Your task is to copy each line of the records that includes the string "path".

** Opening MATERIAL PROVIDED block **

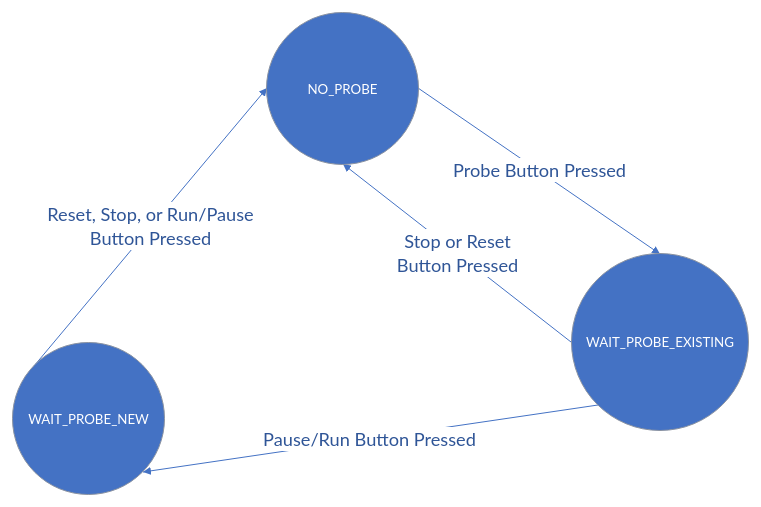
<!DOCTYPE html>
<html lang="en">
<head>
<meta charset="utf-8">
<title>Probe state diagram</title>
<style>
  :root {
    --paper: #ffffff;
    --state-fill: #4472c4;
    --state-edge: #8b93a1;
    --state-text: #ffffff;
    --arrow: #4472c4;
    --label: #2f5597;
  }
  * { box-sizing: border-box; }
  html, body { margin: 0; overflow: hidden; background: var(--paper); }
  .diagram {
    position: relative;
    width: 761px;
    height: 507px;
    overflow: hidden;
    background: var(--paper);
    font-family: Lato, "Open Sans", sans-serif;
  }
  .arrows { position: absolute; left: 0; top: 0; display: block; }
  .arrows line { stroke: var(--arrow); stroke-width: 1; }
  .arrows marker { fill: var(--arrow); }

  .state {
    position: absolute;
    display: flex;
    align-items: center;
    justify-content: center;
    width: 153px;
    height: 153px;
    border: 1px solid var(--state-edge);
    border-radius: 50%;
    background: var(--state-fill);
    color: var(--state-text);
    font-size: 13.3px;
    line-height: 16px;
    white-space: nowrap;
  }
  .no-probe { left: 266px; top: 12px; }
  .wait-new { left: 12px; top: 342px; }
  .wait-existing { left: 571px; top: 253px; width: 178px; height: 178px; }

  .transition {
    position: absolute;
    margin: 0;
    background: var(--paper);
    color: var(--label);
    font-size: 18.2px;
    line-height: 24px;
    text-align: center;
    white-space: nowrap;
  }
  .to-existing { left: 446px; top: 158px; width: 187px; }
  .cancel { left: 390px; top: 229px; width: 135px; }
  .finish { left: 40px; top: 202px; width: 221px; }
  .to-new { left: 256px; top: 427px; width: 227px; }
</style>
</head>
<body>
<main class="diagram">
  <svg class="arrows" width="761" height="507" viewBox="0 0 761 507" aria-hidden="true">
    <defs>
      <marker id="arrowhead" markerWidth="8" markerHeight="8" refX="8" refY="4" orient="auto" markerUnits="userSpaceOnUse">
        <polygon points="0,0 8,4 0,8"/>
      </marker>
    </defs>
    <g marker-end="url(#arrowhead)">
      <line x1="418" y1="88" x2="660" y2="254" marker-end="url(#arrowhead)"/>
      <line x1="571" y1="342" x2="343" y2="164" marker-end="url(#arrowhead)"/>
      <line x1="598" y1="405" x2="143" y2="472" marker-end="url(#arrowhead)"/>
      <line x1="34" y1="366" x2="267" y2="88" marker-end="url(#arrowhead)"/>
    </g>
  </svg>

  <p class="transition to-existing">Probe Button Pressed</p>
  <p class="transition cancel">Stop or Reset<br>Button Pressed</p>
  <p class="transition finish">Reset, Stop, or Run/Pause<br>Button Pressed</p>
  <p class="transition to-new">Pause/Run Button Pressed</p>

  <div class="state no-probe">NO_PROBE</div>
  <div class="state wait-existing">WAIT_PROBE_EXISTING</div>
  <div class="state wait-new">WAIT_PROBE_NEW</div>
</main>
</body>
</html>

** Closing MATERIAL PROVIDED block **
** Opening MATERIAL PROVIDED block **

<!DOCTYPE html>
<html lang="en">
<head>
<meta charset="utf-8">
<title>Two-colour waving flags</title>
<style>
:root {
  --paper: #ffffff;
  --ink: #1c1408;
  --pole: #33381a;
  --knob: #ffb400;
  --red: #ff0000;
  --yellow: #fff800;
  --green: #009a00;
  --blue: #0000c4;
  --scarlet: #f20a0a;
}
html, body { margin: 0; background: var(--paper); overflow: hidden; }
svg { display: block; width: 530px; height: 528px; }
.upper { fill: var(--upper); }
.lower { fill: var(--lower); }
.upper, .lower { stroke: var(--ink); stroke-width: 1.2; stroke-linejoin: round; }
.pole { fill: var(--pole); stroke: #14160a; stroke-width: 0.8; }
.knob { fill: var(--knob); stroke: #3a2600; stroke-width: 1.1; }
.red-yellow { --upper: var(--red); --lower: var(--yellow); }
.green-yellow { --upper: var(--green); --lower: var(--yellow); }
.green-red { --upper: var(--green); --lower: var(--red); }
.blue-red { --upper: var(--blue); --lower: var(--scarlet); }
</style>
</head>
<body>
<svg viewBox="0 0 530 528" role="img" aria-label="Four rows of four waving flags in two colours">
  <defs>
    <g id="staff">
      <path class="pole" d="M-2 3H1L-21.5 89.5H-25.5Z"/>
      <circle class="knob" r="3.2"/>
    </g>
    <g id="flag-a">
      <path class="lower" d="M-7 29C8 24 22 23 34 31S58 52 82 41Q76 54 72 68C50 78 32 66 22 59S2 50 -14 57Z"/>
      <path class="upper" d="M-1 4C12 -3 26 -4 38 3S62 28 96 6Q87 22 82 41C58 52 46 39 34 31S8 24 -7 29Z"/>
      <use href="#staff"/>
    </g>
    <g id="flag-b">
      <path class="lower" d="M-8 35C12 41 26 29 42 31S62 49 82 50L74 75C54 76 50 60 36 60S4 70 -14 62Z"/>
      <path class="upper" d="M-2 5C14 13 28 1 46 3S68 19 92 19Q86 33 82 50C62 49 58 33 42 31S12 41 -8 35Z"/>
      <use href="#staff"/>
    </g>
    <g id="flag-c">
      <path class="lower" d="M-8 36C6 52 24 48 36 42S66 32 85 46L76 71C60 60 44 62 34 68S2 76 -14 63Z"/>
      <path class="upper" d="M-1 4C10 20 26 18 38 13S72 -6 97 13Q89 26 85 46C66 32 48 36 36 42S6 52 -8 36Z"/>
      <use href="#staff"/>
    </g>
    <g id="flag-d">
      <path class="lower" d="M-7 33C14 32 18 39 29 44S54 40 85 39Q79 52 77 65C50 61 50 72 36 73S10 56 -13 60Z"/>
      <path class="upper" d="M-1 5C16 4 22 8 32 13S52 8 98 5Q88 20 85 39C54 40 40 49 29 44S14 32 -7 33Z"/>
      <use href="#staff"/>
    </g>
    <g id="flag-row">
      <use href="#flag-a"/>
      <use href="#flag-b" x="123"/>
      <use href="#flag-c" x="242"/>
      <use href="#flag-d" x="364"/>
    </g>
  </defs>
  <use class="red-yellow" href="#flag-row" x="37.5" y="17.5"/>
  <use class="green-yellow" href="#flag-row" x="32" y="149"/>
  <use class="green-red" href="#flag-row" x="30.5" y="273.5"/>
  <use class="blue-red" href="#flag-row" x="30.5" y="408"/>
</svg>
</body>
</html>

** Closing MATERIAL PROVIDED block **

WRITTEN RESPONSE –
      <path class="pole" d="M-2 3H1L-21.5 89.5H-25.5Z"/>
      <path class="lower" d="M-7 29C8 24 22 23 34 31S58 52 82 41Q76 54 72 68C50 78 32 66 22 59S2 50 -14 57Z"/>
      <path class="upper" d="M-1 4C12 -3 26 -4 38 3S62 28 96 6Q87 22 82 41C58 52 46 39 34 31S8 24 -7 29Z"/>
      <path class="lower" d="M-8 35C12 41 26 29 42 31S62 49 82 50L74 75C54 76 50 60 36 60S4 70 -14 62Z"/>
      <path class="upper" d="M-2 5C14 13 28 1 46 3S68 19 92 19Q86 33 82 50C62 49 58 33 42 31S12 41 -8 35Z"/>
      <path class="lower" d="M-8 36C6 52 24 48 36 42S66 32 85 46L76 71C60 60 44 62 34 68S2 76 -14 63Z"/>
      <path class="upper" d="M-1 4C10 20 26 18 38 13S72 -6 97 13Q89 26 85 46C66 32 48 36 36 42S6 52 -8 36Z"/>
      <path class="lower" d="M-7 33C14 32 18 39 29 44S54 40 85 39Q79 52 77 65C50 61 50 72 36 73S10 56 -13 60Z"/>
      <path class="upper" d="M-1 5C16 4 22 8 32 13S52 8 98 5Q88 20 85 39C54 40 40 49 29 44S14 32 -7 33Z"/>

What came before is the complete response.